An exit interview is an opportunity to make improvements and strengthen your retention strategies based on the information collected. According to Gallup, studying the why behind an employee’s exit is “important for learning how to keep your other star employees and continually improving your human capital practices.” Gallup points out that the most successful organizations use exit interview tips and best practices to ask questions and then effectively use this data to:
Monitor and act on reasons for turnover.
Address previous issues to ensure returning employees are more successful.
Enhance recruitment practices.
How to minimize risk
Though exit interviews are not legally required, they can also be a useful tool to uncover potential lawsuits or other issues that need immediate attention. For example, you could ask a resigning employee to sign a confidentiality agreement regarding trade secrets and employer data. If that person refuses to sign, it could be a red flag that they plan to sue. Alternatively, a departing employee may reveal that they are leaving due to harassment or discrimination. Employee exit interviews can provide insight into other problems including bad managers or toxic workplace culture. If your organization learns of these issues, it’s imperative to take action right away to minimize risk, avoid legal battles, and improve workplace culture.
Three ways to enhance culture through employee exit interviews
Organizations use employee exit interviews to gain valuable insights into company culture, work environment, employee-manager relationships, and job satisfaction. Follow exit interview tips and best practices to get the most actionable information. Business leadership must carefully handle employee departures to preserve workforce morale and support core business values. According to Inc. contributor Marissa Levin, here are three ways good exit interviews can support company culture:

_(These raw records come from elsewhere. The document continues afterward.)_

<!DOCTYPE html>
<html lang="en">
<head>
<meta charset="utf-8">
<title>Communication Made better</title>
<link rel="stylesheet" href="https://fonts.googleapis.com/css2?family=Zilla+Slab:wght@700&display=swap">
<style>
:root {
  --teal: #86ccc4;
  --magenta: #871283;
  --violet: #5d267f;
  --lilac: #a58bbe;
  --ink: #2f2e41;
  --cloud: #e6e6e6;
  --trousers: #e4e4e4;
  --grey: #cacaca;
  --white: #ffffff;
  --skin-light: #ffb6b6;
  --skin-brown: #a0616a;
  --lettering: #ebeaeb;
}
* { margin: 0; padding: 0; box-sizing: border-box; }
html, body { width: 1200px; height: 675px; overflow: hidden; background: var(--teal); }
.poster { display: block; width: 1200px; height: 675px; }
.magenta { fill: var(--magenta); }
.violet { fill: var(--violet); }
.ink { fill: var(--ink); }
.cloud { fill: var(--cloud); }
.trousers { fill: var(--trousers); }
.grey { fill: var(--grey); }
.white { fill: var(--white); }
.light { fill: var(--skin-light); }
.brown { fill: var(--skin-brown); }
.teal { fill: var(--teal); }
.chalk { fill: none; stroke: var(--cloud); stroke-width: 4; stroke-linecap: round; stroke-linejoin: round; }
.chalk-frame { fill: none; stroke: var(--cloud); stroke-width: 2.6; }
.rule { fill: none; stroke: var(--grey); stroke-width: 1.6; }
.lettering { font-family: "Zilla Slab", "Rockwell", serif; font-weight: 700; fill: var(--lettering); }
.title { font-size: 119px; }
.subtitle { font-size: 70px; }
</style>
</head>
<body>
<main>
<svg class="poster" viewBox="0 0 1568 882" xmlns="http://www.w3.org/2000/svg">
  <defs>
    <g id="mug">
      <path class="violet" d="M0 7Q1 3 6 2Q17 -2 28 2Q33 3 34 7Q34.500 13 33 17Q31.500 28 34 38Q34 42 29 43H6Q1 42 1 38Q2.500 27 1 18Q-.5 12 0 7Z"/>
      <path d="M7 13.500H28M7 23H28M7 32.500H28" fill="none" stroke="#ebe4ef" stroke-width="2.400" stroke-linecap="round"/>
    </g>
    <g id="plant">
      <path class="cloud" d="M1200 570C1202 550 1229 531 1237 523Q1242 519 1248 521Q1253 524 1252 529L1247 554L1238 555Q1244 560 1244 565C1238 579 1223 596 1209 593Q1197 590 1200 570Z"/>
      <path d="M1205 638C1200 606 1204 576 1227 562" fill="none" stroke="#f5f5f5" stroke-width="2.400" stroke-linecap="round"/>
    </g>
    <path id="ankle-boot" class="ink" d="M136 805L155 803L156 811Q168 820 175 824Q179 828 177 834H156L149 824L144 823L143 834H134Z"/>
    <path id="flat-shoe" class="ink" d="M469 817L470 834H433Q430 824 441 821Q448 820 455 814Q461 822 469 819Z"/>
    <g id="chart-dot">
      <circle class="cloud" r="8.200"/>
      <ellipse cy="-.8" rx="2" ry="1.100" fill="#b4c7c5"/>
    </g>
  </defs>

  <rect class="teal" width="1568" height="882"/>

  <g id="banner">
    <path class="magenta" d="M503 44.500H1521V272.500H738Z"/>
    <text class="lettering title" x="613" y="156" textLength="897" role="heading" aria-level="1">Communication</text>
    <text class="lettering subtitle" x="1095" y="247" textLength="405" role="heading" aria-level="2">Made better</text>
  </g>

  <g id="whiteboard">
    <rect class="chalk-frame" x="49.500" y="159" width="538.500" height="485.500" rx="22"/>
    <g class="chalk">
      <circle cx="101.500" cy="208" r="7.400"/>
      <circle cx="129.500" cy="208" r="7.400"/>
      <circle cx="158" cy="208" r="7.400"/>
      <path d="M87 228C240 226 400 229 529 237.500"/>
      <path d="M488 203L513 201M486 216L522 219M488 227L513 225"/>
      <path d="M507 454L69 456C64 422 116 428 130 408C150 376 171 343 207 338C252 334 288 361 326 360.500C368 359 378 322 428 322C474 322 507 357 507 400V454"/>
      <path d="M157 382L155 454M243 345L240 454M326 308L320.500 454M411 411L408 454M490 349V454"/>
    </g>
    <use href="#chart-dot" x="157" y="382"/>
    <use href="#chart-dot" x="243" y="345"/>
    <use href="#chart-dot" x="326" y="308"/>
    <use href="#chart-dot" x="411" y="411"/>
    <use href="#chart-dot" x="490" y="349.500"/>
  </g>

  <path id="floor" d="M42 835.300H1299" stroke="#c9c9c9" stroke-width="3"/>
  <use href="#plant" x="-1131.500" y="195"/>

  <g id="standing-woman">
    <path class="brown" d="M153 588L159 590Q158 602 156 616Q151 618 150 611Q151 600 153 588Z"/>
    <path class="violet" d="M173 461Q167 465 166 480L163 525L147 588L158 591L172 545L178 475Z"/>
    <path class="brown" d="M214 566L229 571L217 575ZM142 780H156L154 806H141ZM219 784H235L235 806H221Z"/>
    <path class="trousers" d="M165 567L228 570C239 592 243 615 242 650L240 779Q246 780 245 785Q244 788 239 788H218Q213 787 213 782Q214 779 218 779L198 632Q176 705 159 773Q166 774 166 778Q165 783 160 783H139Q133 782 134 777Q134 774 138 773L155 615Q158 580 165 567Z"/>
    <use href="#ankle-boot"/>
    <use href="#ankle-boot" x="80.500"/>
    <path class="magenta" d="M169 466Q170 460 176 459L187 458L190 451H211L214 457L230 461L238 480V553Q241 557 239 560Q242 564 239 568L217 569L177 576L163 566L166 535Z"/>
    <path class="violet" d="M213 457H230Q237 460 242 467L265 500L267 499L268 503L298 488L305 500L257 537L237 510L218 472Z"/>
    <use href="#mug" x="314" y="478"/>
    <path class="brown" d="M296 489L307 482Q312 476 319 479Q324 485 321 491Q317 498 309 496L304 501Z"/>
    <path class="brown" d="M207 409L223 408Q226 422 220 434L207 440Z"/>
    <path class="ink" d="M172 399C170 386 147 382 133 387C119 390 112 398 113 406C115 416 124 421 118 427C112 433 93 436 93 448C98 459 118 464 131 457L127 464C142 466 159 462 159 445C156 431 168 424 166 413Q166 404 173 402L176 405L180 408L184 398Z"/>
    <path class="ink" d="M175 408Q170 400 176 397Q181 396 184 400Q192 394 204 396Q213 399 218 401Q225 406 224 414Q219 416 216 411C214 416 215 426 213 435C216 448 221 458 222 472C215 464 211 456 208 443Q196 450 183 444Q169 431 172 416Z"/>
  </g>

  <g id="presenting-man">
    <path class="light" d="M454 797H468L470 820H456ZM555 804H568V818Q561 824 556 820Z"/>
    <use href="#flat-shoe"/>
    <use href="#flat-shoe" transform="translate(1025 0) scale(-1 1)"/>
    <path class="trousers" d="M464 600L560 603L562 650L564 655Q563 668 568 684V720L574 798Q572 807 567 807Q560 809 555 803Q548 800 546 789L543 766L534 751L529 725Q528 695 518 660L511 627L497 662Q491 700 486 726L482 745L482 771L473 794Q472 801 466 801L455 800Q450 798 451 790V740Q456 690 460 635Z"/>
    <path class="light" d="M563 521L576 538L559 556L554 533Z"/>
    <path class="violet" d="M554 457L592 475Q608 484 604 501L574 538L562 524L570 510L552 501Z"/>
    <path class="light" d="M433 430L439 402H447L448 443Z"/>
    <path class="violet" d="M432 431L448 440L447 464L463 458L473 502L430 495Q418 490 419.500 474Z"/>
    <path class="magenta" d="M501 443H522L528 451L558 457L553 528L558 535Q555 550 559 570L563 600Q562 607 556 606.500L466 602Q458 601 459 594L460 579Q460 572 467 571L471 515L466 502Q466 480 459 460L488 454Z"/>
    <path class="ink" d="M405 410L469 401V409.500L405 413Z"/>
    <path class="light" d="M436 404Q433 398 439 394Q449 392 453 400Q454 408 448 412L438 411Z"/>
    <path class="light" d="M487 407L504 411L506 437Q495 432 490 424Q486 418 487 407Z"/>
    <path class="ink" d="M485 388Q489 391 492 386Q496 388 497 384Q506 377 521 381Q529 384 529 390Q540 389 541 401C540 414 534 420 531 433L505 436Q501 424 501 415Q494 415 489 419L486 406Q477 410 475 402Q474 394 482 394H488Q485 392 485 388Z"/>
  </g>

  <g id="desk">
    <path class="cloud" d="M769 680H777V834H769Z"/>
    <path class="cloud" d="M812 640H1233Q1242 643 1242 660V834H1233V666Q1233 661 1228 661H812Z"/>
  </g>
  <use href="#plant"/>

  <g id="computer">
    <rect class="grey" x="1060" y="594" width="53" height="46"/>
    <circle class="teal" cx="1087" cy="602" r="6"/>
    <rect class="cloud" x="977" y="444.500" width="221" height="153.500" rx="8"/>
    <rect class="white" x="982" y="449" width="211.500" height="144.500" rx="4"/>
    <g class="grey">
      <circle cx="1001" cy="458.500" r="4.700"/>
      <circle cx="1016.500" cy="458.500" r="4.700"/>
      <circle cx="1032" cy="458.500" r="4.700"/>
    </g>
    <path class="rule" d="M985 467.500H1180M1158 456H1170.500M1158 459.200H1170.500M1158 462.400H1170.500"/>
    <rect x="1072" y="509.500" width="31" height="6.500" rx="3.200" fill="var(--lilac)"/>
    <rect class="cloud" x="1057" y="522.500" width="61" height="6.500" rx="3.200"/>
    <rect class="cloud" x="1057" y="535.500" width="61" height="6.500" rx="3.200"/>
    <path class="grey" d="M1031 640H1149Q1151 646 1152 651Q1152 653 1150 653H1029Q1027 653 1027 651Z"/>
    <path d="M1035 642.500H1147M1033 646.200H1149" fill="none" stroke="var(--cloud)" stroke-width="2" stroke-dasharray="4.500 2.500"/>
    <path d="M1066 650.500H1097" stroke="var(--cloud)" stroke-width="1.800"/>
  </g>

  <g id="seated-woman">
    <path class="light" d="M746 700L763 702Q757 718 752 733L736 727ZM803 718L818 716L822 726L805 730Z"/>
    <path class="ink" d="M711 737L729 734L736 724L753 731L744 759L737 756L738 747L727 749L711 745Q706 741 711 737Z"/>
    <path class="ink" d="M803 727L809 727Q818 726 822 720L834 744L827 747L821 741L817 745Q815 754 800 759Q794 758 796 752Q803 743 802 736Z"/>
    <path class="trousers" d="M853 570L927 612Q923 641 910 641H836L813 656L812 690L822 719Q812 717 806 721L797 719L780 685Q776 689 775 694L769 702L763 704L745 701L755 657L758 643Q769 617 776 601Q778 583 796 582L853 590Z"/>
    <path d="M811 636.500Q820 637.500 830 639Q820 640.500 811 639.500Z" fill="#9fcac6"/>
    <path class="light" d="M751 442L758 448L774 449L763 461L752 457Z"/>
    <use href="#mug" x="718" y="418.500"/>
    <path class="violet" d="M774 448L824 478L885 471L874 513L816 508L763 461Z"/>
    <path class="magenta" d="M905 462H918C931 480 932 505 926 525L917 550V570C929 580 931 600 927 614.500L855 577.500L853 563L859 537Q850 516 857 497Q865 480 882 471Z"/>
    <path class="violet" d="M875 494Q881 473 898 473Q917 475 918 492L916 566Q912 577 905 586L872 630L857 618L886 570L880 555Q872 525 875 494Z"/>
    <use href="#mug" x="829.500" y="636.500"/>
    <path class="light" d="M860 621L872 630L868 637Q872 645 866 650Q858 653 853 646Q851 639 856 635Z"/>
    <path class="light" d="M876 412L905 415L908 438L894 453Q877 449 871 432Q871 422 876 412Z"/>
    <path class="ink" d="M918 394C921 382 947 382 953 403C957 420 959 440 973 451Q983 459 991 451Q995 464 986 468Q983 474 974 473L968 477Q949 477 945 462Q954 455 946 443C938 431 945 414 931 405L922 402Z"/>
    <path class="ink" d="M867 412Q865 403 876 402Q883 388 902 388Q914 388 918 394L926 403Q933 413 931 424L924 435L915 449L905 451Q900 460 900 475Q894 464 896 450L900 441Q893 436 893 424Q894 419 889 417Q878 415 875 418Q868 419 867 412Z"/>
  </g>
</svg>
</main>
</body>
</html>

1. Shows employees that you care
When leaders seek feedback from employees, it sets a positive tone.
2. Demonstrates the positives of change
Someone leaving your organization isn’t always a bad thing. In fact, it can lead to new ideas and opportunities as your business continuously evolves.
3. Proves your commitment to employees
It’s important to treat employees with respect throughout every stage of the employee lifecycle.
Use exit interview data to make positive change
Once your organization learns why employees are leaving, it’s important to use that data to address issues and make improvements that positively affect company culture and employee experience. Asure Software consultants help organizations design an effective exit interview process and conduct unbiased third-party interviews to gather and analyze information revealed by departing employees.